“I strongly believe that the ultimate goal of learning will be attained throughout this unconventional semester with [a mandatory] credit/no credit grading system,” she wrote in an email to The Campus.
In addition to proposals regarding grading policies, faculty also voted overwhelmingly in favor of another motion submitted by the ad hoc academic continuity group. According to this motion, the college will waive the requirement that transfer credits must be taken in person on college campuses, and that those courses must be letter-graded.
Professor of Mathematics Frank Swenton briefly presented his proposal on letting go of the Middlebury Institute of International Studies (MIIS) toward the end of the meeting. Faculty agreed to table the proposal after voting down the calling the question motion (which brings the proposal to an immediate vote).
Editor’s note: Professor Jason Mittell is The Campus’s faculty adviser. Any questions may be directed to email@example.com.
Update: This article has been updated to reflect the fact that the faculty votes were anonymous, conducted via a Zoom poll.
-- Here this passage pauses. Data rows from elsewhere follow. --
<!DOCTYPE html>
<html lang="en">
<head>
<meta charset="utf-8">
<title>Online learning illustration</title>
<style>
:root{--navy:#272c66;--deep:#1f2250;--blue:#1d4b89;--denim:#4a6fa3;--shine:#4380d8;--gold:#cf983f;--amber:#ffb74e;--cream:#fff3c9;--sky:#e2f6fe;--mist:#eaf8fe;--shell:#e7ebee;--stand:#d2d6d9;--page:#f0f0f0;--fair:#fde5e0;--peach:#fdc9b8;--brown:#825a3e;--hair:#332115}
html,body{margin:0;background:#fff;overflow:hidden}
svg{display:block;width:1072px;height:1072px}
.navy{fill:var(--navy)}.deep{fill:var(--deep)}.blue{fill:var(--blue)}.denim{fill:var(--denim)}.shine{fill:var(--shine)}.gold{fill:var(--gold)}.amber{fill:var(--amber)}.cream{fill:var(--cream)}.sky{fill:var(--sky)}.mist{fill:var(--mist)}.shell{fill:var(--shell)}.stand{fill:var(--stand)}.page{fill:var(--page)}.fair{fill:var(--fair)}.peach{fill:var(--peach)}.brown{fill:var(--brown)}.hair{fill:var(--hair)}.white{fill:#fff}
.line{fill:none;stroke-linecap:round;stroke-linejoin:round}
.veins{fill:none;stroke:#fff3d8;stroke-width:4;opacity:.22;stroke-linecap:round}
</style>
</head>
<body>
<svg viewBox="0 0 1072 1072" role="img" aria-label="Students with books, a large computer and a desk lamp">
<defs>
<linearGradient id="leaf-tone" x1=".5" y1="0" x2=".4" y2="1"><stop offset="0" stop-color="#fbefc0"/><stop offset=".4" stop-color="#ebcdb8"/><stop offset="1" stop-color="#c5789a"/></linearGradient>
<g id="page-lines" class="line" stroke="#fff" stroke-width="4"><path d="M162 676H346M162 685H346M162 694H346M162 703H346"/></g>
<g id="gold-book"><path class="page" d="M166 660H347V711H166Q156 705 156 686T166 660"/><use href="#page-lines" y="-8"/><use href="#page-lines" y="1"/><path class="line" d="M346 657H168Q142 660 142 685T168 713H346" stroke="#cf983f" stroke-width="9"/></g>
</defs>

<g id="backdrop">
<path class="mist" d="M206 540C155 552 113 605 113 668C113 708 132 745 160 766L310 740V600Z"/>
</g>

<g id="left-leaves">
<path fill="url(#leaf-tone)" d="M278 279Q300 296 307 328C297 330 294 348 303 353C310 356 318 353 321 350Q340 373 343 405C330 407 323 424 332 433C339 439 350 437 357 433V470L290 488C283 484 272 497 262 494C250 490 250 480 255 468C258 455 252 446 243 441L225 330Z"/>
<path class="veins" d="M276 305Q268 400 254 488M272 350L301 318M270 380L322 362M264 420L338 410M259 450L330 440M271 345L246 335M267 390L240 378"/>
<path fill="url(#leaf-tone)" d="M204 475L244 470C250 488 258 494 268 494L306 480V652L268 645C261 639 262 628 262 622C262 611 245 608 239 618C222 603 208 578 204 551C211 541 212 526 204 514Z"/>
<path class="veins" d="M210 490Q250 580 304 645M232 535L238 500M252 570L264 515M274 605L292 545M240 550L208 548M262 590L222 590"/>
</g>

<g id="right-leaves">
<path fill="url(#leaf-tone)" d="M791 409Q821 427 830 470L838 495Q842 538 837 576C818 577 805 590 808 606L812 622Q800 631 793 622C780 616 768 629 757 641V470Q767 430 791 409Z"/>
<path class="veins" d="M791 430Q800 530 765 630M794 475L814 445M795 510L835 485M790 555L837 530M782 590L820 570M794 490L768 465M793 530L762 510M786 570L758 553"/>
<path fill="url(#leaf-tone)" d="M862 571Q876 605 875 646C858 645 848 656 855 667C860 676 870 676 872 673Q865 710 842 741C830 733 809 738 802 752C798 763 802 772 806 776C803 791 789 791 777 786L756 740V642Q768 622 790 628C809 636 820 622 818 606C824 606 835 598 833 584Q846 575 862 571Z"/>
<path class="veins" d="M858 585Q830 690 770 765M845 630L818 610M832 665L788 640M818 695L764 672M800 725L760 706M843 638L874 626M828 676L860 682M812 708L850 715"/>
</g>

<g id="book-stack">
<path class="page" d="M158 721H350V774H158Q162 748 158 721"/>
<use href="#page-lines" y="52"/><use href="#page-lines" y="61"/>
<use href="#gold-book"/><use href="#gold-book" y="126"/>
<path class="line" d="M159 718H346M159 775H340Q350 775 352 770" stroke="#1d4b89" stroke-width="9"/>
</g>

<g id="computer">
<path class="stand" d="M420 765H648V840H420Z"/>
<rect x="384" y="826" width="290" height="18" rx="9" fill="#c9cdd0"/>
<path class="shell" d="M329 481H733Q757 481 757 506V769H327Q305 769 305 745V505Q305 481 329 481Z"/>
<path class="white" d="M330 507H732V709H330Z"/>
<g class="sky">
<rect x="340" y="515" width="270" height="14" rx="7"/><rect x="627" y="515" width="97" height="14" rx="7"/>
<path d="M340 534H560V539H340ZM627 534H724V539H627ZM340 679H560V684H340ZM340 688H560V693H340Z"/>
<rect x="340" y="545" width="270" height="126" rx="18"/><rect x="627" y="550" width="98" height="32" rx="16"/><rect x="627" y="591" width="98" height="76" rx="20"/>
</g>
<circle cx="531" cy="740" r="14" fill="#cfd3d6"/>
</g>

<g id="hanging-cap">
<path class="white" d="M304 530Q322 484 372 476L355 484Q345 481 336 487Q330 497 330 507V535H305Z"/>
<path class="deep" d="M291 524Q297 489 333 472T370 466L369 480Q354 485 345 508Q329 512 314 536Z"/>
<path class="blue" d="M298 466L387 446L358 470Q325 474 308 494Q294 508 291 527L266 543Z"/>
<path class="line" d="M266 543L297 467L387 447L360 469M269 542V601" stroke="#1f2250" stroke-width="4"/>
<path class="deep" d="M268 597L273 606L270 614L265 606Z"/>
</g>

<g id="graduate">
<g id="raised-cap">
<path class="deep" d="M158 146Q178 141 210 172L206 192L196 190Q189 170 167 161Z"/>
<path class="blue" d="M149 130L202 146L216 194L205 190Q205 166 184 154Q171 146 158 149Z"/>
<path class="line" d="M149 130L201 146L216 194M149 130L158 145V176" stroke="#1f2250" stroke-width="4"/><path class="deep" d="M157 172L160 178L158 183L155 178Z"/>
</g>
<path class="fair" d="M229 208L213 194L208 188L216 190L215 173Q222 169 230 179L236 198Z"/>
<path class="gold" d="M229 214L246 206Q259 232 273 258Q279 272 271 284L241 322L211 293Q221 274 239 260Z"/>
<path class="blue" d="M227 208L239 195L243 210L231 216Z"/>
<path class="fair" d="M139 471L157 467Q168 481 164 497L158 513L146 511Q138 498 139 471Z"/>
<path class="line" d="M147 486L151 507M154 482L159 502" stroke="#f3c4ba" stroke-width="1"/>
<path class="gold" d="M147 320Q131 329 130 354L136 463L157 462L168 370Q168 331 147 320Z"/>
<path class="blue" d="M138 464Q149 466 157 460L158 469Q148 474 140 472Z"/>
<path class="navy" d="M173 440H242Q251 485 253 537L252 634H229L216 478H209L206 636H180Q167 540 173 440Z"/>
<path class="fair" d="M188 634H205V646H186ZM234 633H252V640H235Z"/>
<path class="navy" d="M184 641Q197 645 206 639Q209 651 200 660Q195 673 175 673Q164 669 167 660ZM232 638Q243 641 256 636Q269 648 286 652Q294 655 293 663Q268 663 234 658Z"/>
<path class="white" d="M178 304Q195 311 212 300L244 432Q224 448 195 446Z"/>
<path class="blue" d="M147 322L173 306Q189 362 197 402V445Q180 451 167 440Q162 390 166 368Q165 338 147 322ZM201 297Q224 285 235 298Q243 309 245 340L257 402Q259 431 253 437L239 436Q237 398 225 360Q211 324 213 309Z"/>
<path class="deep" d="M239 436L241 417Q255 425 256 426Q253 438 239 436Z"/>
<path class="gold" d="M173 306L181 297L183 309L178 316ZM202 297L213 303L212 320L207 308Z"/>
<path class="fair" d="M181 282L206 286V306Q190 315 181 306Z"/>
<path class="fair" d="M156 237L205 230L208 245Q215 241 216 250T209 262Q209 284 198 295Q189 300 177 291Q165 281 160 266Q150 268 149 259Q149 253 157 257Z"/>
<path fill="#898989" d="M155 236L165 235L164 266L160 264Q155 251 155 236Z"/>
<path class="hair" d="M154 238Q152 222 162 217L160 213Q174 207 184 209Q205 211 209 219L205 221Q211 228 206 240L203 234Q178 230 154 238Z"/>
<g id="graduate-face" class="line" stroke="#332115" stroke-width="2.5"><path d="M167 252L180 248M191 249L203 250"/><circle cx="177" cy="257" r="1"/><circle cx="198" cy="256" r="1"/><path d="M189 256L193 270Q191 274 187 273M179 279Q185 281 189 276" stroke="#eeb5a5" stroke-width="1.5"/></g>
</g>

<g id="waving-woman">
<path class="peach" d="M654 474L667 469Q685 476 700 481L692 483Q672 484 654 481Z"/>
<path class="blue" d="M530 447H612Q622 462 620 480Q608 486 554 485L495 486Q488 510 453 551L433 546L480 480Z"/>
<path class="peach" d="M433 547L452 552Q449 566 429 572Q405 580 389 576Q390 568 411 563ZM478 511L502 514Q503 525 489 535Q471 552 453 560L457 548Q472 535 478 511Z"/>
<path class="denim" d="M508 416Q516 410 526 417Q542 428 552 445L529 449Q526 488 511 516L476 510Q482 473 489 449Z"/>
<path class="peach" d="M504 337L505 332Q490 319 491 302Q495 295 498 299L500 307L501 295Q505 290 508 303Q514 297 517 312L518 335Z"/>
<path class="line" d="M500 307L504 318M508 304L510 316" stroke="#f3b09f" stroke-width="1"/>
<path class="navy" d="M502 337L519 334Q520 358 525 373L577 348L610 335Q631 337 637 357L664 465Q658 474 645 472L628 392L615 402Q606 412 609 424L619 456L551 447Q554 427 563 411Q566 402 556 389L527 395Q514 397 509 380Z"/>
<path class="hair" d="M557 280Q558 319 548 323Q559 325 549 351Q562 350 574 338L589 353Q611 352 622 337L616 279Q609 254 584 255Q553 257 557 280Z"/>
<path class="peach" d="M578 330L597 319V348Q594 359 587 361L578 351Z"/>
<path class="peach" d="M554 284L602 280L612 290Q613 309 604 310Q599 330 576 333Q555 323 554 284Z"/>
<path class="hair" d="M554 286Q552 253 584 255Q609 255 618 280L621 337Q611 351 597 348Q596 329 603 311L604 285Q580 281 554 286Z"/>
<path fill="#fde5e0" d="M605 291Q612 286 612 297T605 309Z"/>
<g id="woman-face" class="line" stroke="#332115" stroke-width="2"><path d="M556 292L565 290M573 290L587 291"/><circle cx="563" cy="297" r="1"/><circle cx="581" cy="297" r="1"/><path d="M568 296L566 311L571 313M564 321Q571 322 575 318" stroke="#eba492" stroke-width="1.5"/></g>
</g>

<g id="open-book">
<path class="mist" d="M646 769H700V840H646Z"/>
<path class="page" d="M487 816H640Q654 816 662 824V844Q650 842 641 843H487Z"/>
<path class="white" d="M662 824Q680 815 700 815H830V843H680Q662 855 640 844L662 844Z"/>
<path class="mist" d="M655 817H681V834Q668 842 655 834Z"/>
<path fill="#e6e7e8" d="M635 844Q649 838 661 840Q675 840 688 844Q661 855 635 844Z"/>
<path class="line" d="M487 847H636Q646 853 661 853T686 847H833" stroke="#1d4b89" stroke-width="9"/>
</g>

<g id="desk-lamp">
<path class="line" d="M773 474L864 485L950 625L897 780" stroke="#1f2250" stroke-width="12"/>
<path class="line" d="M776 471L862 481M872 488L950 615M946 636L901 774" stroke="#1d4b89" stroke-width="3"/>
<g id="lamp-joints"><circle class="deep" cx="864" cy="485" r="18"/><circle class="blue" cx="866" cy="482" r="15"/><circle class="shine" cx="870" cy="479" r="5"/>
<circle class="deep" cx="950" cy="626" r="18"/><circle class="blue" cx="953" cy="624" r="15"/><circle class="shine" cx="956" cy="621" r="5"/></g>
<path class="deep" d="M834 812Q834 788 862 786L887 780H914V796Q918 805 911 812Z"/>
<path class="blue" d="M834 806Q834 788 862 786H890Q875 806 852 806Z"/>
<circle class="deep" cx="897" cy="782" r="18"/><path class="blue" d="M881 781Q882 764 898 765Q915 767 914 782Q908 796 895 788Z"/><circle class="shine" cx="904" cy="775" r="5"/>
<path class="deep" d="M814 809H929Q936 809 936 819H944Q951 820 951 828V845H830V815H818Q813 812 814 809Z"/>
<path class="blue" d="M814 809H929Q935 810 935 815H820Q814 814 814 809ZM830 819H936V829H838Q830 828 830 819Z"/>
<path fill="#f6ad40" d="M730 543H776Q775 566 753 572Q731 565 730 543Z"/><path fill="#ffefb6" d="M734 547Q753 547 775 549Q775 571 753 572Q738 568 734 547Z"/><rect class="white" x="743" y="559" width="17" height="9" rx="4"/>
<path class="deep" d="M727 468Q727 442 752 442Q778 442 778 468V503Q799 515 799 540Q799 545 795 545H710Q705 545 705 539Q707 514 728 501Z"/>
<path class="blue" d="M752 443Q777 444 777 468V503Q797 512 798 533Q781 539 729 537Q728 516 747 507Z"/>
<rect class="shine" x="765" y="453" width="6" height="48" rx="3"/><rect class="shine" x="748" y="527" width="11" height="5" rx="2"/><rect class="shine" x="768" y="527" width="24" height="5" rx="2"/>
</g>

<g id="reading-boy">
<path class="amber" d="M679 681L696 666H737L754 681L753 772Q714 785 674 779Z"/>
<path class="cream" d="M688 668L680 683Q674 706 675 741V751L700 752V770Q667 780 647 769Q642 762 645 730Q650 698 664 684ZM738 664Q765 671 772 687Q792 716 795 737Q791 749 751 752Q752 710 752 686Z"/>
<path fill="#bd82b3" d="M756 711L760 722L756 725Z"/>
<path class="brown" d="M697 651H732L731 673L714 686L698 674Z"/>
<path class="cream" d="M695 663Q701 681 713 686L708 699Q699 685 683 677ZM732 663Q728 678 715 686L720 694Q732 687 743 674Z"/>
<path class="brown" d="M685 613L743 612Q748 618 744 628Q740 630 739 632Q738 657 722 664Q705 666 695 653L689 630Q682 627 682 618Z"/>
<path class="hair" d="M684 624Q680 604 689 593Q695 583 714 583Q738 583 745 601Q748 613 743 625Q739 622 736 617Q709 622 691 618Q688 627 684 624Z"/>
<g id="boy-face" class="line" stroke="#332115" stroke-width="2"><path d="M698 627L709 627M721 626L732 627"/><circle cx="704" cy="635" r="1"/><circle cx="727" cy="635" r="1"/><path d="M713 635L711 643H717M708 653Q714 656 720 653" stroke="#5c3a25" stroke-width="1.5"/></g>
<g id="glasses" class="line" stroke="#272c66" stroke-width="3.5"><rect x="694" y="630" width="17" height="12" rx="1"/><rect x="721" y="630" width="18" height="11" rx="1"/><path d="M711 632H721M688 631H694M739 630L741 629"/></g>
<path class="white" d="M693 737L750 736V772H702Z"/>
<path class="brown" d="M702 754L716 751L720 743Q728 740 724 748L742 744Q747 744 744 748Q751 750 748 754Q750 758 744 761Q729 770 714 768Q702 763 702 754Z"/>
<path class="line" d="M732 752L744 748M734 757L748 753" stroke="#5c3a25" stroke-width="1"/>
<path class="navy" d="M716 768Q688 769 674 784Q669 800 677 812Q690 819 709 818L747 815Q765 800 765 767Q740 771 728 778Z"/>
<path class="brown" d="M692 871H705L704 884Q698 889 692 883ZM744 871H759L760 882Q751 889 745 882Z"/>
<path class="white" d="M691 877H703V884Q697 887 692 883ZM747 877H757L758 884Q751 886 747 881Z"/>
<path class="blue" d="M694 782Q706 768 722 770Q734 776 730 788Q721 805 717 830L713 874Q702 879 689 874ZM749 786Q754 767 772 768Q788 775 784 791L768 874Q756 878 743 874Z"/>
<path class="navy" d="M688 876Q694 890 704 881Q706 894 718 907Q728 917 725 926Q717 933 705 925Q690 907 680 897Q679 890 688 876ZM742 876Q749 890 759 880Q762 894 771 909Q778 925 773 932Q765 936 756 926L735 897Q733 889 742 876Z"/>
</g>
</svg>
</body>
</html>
We also added the entire passed motion in full, below:
"For Spring 2020 only, students will have the option to take as many of their current courses as they wish on a credit/no-credit basis. Faculty will still report letter grades for all students, and if a student requests credit/no-credit for a course, the grade for that course will automatically be converted to a credit for grades of D or higher and will be recorded as no-credit if the grade is an F. Students will be allowed to invoke credit/no-credit grading for any course—including courses that count toward all college requirements—and will have until May 8 to do so.
The Registrar’s Office will make available an electronic form that students can use to invoke credit/no-credit for one or more courses if they wish. Students will have a window of time from May 9 to 19 in which they can revoke credit/no-credit for one or more courses if they choose to. There will be a notation on the Spring 2020 section of all transcripts that will convey to outside audiences that a "credit" should be interpreted as a reasonable response to these extraordinary circumstances, and not as indicating diminished rigor."
Rain Ji ’23 is the Arts & Culture Editor. She is returning to this role after a year of remote learning in Beijing, China.
Ji is an Middle East and North Africa studies major, and she is also working on a minor in Arabic studies and Education studies. The past summer, she worked at a news outlet named Caixin Global, where Ji worked as an intern policy analyst and wrote about Middle Eastern politics.
When not writing or editing or designing layout, she likes to watch crime shows.